Gen Paul (he Americanized his name in 1916) never received any formal training and yet was able to make a living from his art for almost 60 years, only stopping painting in oils in 1964, but continuing to draw and produce lithographs until his death in 1972. Spending his entire life in Montmartre, save a few sporadic trips to Spain, Switzerland, Holland and the U.S., Gen Paul found himself continuously immersed in the strong currents of the constantly evolving contemporary art of the time. From 1850 to 1914 Montmartre was the center of the creative universe for painters, writers, poets and musicians. Gen Paul’s friends included Juan Gris, Utrillo, Vlaminck and Frank Will, and drawing on influences as diverse as Toulouse-Lautrec, Van Gogh, Goya and Velázquez, he developed a dynamic form of expressionism. However, between 1925-1929 his work incorporated motion, through gestural brushstrokes, the juxtaposition of abstract and realistic forms, diagonal lines and zig-zags, and forced perspectives. Due to the inherent motion in many of his paintings, some consider Gen Paul to be the first action painter, and a precursor to the abstract expressionists of the 1950s.
The succeeding decades show the progression of Gen Paul’s vision. In the 1930s, a time in which he struggled with alcoholism, his works were somber, with carefully drawn lines and chosen colors – emphasizing rhythm over motion. But the 1940s saw him return to “action” paintings that incorporated many elements from the 1920s, but never reaching the emotion and expression of the earlier paintings.
In 1934 he was awarded the Legion of Honor and in 1937 was asked to create a large fresco for the Pavilion of Wines of France at the Paris International Exposition – the same Exposition in which Jean Dufy and his brother were creating the huge mural for the Pavilion of Electricity.

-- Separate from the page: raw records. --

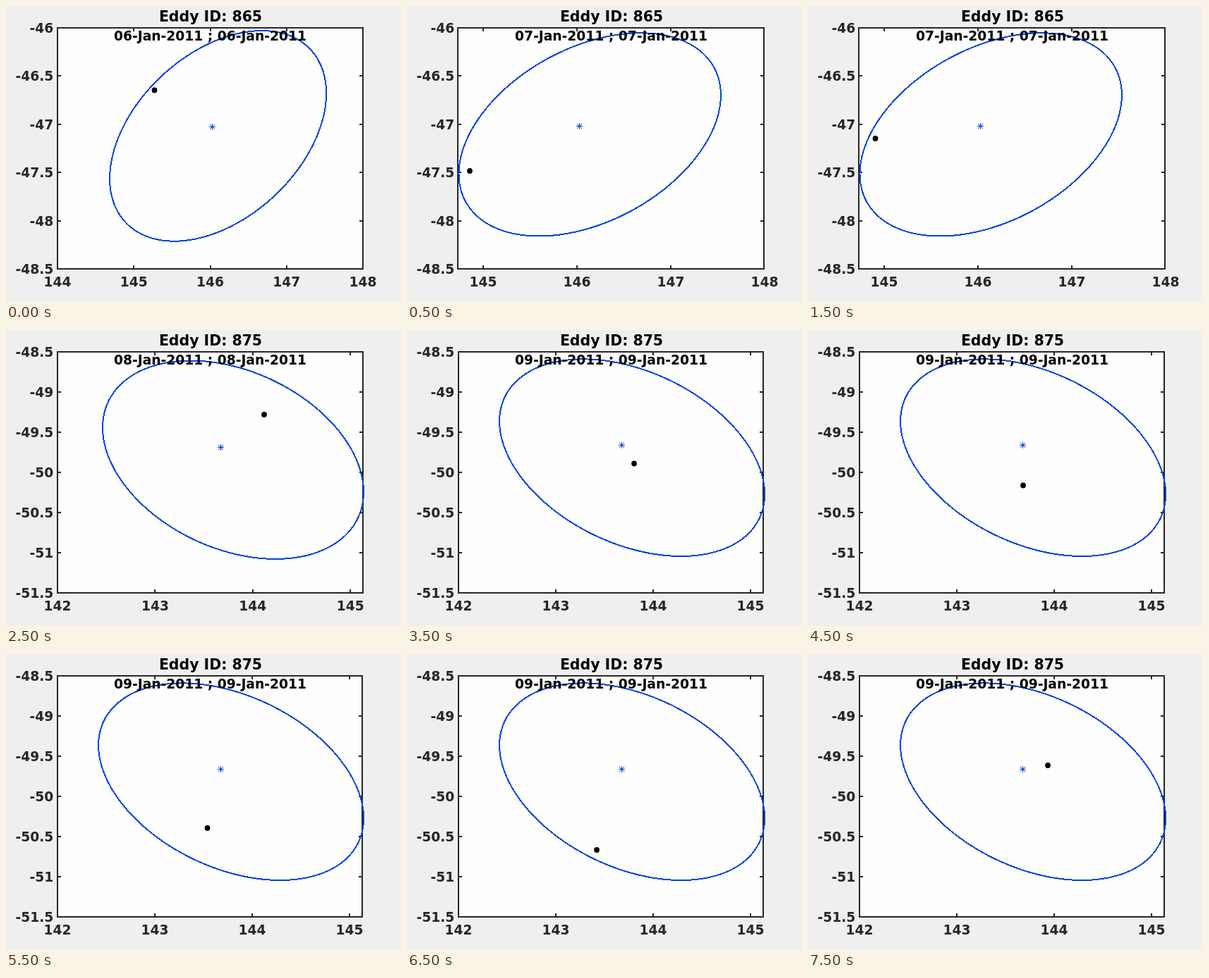
Write an HTML page that moves like this. It is 560x420 px and loops after 8000 ms.

```html
<!DOCTYPE html>
<html lang="en">
<head>
<meta charset="utf-8">
<title>Eddy track</title>
<style>
  html, body { margin: 0; width: 100%; height: 100%; overflow: hidden; background: #efefef; }
  svg { display: block; width: 560px; height: 420px; }
  text { font: bold 18.67px "DejaVu Sans", sans-serif; fill: #262626; text-anchor: middle; }
  .title { font-size: 20.45px; fill: #000; }
  .date { fill: #000; }
  .ylabel { text-anchor: end; }
  .axes { fill: none; stroke: #262626; stroke-width: 2; shape-rendering: crispEdges; }
  .eddy { fill: none; stroke: #0044dd; stroke-width: 2; shape-rendering: crispEdges; }
  .star { stroke: #0044dd; stroke-width: 1; }
</style>
</head>
<body>
<svg id="stage" viewBox="0 0 560 420"></svg>
<script>
const LOOP = 8000, TOP = 31, BOTTOM = 373;
const stage = document.getElementById('stage');

// x: first label, its position, spacing, count; y: top label and row count
// eddy: centre, half extents, correlation of the two axes
const days = [
  { id: 865, date: '06', left: 73, right: 506, x: [144, 73, 108.25, 5], y: [-46, 5],
    eddy: [300.6, 184.4, 153.5, 149.3, 0.405], star: [292, 171] },
  { id: 865, date: '07', left: 72, right: 506, x: [145, 108, 133, 4], y: [-46, 5],
    eddy: [259.2, 182.4, 185.7, 144.1, 0.388], star: [244, 170] },
  { id: 875, date: '08', left: 73, right: 506, x: [142, 73, 138.4, 4], y: [-48.5, 6],
    eddy: [322, 184.2, 185, 140.7, -0.325], star: [304, 166] },
  { id: 875, date: '09', left: 73, right: 505, x: [142, 73, 138, 4], y: [-48.5, 6],
    eddy: [319.1, 181.2, 188, 139.8, -0.37], star: [304, 163] }
];

// start time, day, drifter x, drifter y
const steps = [
  [0, 0, 210.5, 119.5], [500, 1, 89, 234], [1500, 1, 95.5, 188], [2500, 2, 366, 120],
  [3500, 3, 322, 189.5], [4500, 3, 305, 220.5], [5500, 3, 285.5, 247],
  [6500, 3, 269, 278], [7500, 3, 340, 158]
];

const label = (x, y, value, cls = '') => `<text class="${cls}" x="${x}" y="${y}">${value}</text>`;

function ellipse([cx, cy, rx, ry, corr]) {
  const shift = Math.acos(corr), points = [];
  for (let i = 0; i < 240; i++) {
    const a = i / 240 * 2 * Math.PI;
    points.push(`${(cx + rx * Math.cos(a)).toFixed(2)},${(cy - ry * Math.cos(a + shift)).toFixed(2)}`);
  }
  return `<polygon class="eddy" points="${points.join(' ')}"/>`;
}

function axes({ left, right, x: [x0, px, dx, count], y: [y0, rows] }) {
  let path = '', labels = '';
  for (let i = 0; i < count; i++) {
    const x = px + i * dx, tick = Math.min(Math.round(x), right);
    path += `M${tick} ${TOP}v5M${tick} ${BOTTOM}v-5`;
    labels += label(x, 398, x0 + i);
  }
  for (let i = 0; i <= rows; i++) {
    const y = TOP + i * (BOTTOM - TOP) / rows, tick = Math.round(y);
    path += `M${left} ${tick}h5M${right} ${tick}h-5`;
    labels += label(67.3, tick + 7, y0 - i / 2, 'ylabel');
  }
  const box = `x="${left}" y="${TOP}" width="${right - left}" height="${BOTTOM - TOP}"`;
  return `<rect ${box} fill="#fefefe"/><rect class="axes" ${box}/><path class="axes" d="${path}"/>${labels}`;
}

function draw([, day, x, y]) {
  const d = days[day], date = `${d.date}-Jan-2011`;
  const [sx, sy] = d.star.map(v => v + 0.5);
  stage.innerHTML = axes(d) + ellipse(d.eddy) +
    `<path class="star" d="M${sx - 4.5} ${sy}h9M${sx} ${sy - 4.5}v9M${sx - 3.5} ${sy - 3.5}l7 7m0 -7l-7 7"/>` +
    `<circle cx="${x}" cy="${y}" r="3.9"/>` +
    label(290, 22, `Eddy ID: ${d.id}`, 'title') +
    label(289.5, 49, `${date} ; ${date}`, 'date');
}

const start = performance.now();
let shown;
function tick() {
  const t = (performance.now() - start) % LOOP;
  const step = steps.findLast(s => s[0] <= t) || steps[0];
  if (step !== shown) draw(shown = step);
  requestAnimationFrame(tick);
}
tick();
</script>
</body>
</html>
```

It should also be noted that Gen Paul was fascinated with jazz and traveled through the U.S. from New York to New Orleans and on to California, discovering subjects that begin to appear in his paintings. Gen Paul’s canvases touch on surrealism, even abstraction, and yet are founded in drawing. A single painting required from twenty to fifty preparatory drawings from which the work evolved. According to Maurice Rheims, from these sketches came “some of the best paintings of the century.”